It would appear that the western black rhino has bitten the dust. Not a western black rhino, but the western black rhino. There’s no more of them.
It’s sometimes hard to say exactly what causes an extinction – something like predation might be the effective cause, but if the population of a species is not under pressure from other directions, it might not in itself be enough: over-predation of a prey species causes a population crash in the predator, which allows the prey to recover, which allows the predator to recover, and so on. For this reason, it’d be hard to say with absolute certainty that this species has been extinguished because of human activity. All the same, whatever humanity’s precise role in the extiction of this rhino, it’s overwhelmingly likely that human activity has contributed in some significant way; and it’s highly likely that one of the main factors is the continuing demand for rhino horn as an ingredient in medicine. (That’s certainly what PZ Myers infers, and it’s hard to deny the plausibility of the idea.)
What comes next is straightforward enough: a lament that this species of rhino has vanished, and all rhinos (and goodness knows what else as well) might go the same way, for the sake of supplying medicines that don’t work. And it’s true that the sacrifice of a species on the altar of useless folk-remedies is a particular waste. Not only have we lost something magnificent: we’ve lost it for absolutley no good reason at all.
But let’s imagine for a moment that rhino horn actually did have some medicinal property. Would that mitigate the loss? Let’s imagine, in fact, that the property is non-trivial: it’s in the league of being the cure for cancer, rather than the cure for athlete’s foot; and – for the sake of the argument – we’ll allow that whatever chemical it is in the horn that gives it this property is very hard to synthesise – meaning that we can only get it by hunting rhino. (I know I’m stretching credulity here, but bear with me.) So: in this situation, some great good relies on hunting rhino. And perhaps those rhino will be hunted to extinction: call the say on which the last rhino dies “E-Day”. That’d mean that whatever good we got from rhino horn would no longer be available after E-Day. But we’d have it up until then, and it is a great good.
So the question is this: would it be permissible to hunt a species to extinction for the sake of providing a drug that will generate vast benefit to another – in this case, ours?
There’s a number of factors that might come into play here. One is to do with the moral value of species qua species. If we think that a species has a moral value beyond the aggregate of its members, then there might be something wrong with extinguishing it. But, of course, the good that’d accrue to humans would have to be balanced against it. Where we’d put the pivot on that scale is unclear; it might be that we have to sacrifice the rhino, or it might be that we have to sacrifice the good obtained.

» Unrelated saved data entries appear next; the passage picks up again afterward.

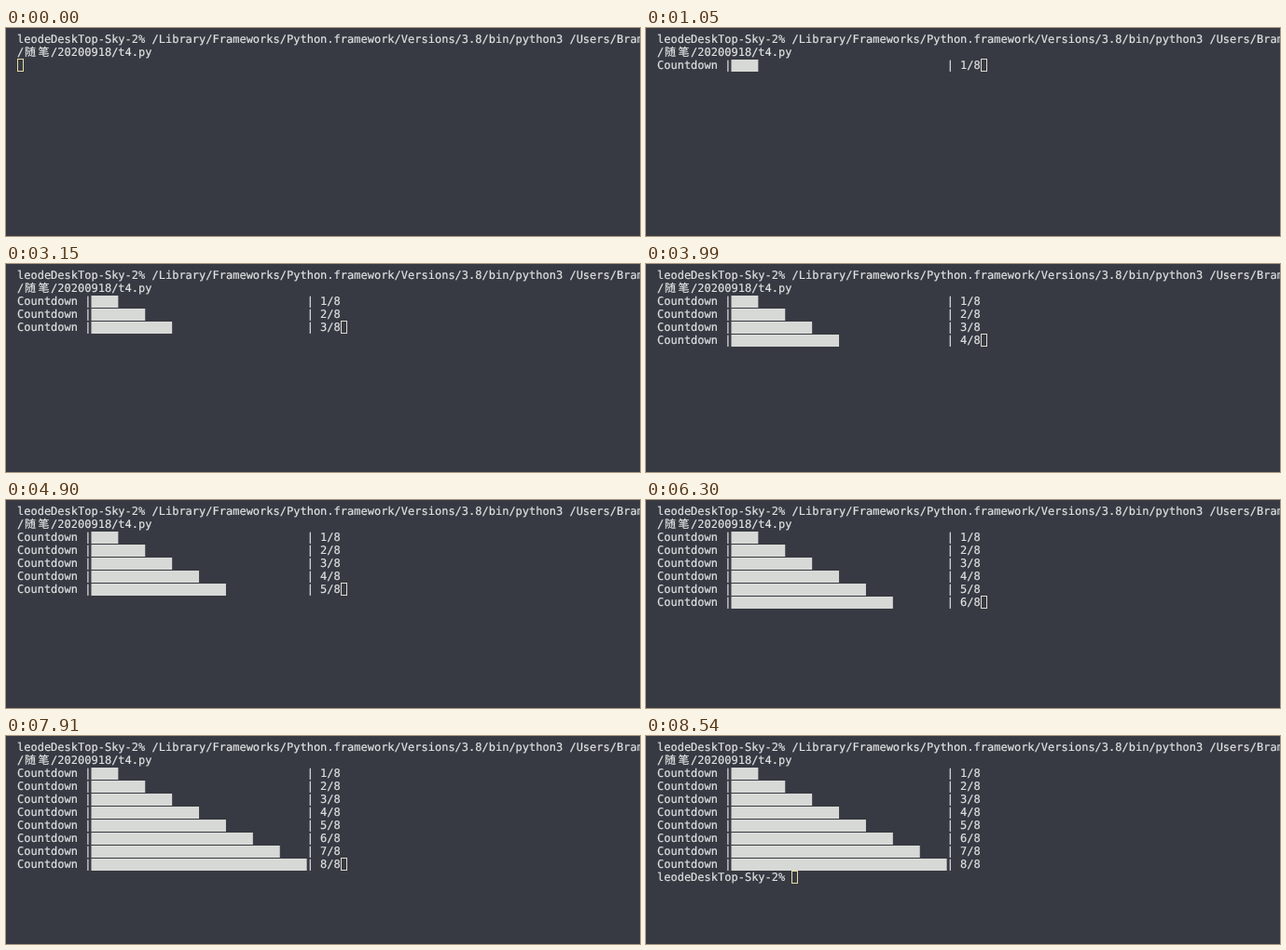
Animation, 680 px wide and 224 px high, one loop 8960 ms. Source, as an HTML page:

```html
<!DOCTYPE html>
<html>
<head>
<meta charset="utf-8">
<style>
html, body { margin: 0; width: 100%; height: 100%; overflow: hidden; background: #373a42; }
svg { display: block; }
text {
  font: 12px "DejaVu Sans Mono", "Noto Sans CJK SC", "Noto Sans CJK", monospace;
  fill: #e0e3e3; stroke: #e0e3e3; stroke-width: .2px;
  white-space: pre; text-rendering: geometricPrecision;
}
.bar { fill: #d6d9d5; }
#cursor { fill: none; stroke-width: 1; }
</style>
</head>
<body>
<svg width="680" height="224" viewBox="0 0 680 224"></svg>
<script>
const LOOP = 8960, TICK = 70, FIRST = 365, PERIOD = 1004;
const TOTAL = 8, CELL = 7.224, LINE = 14;
const PROMPT = 'leodeDeskTop-Sky-2% ';
const svg = document.querySelector('svg');
const colX = col => 12 + col * CELL;
const rowY = row => 5 + row * LINE;

function add(tag, attrs, parent = svg, content = '') {
  const el = document.createElementNS('http://www.w3.org/2000/svg', tag);
  for (const key in attrs) el.setAttribute(key, attrs[key]);
  el.textContent = content;
  return parent.appendChild(el);
}

function write(row, col, content, parent) {
  add('text', { x: colX(col), y: rowY(row) + 11 }, parent, content);
}

write(0, 0, PROMPT + '/Library/Frameworks/Python.framework/Versions/3.8/bin/python3 /Users/Bram');
write(1, 0, '/');
write(1, 1.1, '随');
write(1, 3.1, '笔');
write(1, 5, '/20200918/t4.py');

// Each step adds one line of output; the last one is the new prompt.
const steps = [];
for (let n = 1; n <= TOTAL; n++) {
  const g = add('g', {}), row = n + 1;
  write(row, 0, 'Countdown |', g);
  add('rect', { class: 'bar', x: colX(11), y: rowY(row) + 1, width: n * 4 * CELL, height: 13 }, g);
  write(row, 43, `| ${n}/${TOTAL}`, g);
  steps.push(g);
}
const last = add('g', {});
write(TOTAL + 2, 0, PROMPT, last);
steps.push(last);

const cursor = add('rect', { id: 'cursor', width: 6, height: 13 });

function draw(now) {
  const t = Math.floor(now % LOOP / TICK) * TICK;
  const done = t < FIRST ? 0 : Math.min(TOTAL + 1, Math.floor((t - FIRST) / PERIOD) + 1);
  steps.forEach((g, i) => g.setAttribute('visibility', i < done ? 'visible' : 'hidden'));

  const counting = done > 0 && done <= TOTAL;
  const col = counting ? 48 : done ? PROMPT.length : 0;
  cursor.setAttribute('x', Math.round(colX(col)) + .5);
  cursor.setAttribute('y', rowY(Math.max(done, 1) + 1) + .5);
  cursor.setAttribute('stroke', counting ? '#dcdcd2' : '#e6dca6');
}

const start = performance.now();
function frame() {
  draw(performance.now() - start);
  requestAnimationFrame(frame);
}
frame();
</script>
</body>
</html>
```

On the other hand, we might deny that a species has any value beyond the value of the aggregate of its members. On this basis, if it’s wrong to cause a member of a species to die, there would be no extra wrong involved in killing the last member of that species. I’m more inclined to this view. I think it’s compatible with this to think that we have reasons to care about species in abstracto, but that this is either an aesthetic reason, or something a bit more Kantian, to do with the idea that we don’t get duties based on the rights of a species so much as that we can talk about rights or quasi-rights as the footprint of duties that we hold, perhaps to ourselves. Extinguishing a species, or destroying some other part of brute nature, for no reason might be, on this account, criticisable because it shows a tendency to arbitrary action. We’d have to be able to show that there’s a vice to arbitrary action, but that looks doable.
But in my example, the destruction wouldn’t be arbitrary. It’s conceivable that providing extra good for humanity might turn out to be a defensible thing to do.
One other thing that we ought to question, though, is how much of an obligation there is to provide that extra good for humanity. If there is an obligation, then it might follow that, however unpleasant it is, we ought to hunt – to extinction, if that’s how things shake out. At the very least, we’d have more of a defence.
But is there such a duty – in essence, a duty of beneficence? I’m not sure. I think that there’s a fairly straightforward duty not to cause harm; but to fail to provide benefit is not the same as to cause harm. By not acting beneficently, we don’t make anyone worse off than he otherwise would be – we just fail to make him better off. That doesn’t strike me as blameable.
The point is that beneficence often comes at a price; and so we always have to think about whether a particular instance of beneficence is worth it. The (slightly strined) example in which benefiting humans means extinguishing another species might provide us with an example of a situation in which it’s not worth it. (Extinguishing smallpox might be slightly different, inasmuch as that’s a species that is a direct threat in a way that rhinos aren’t.)
I’m at risk of going on for far too long here (you’ve missed that, haven’t you?) – the point I want to raise is that, if we’re concerned about the loss of a species like the rhino, the fact that it might have been lost in the name of ineffective medicine might make the loss worse, but it might not. And if your inclination is to bemoan the fact that the loss of the western black rhino is attributable to a desire for ineffective pseudomedicines, that does at least imply that you’d be less upset if the treatments were effective.
And I’m not sure that that’s a defensible line to adopt. It might be, but there’s a lot more argument that’d be required.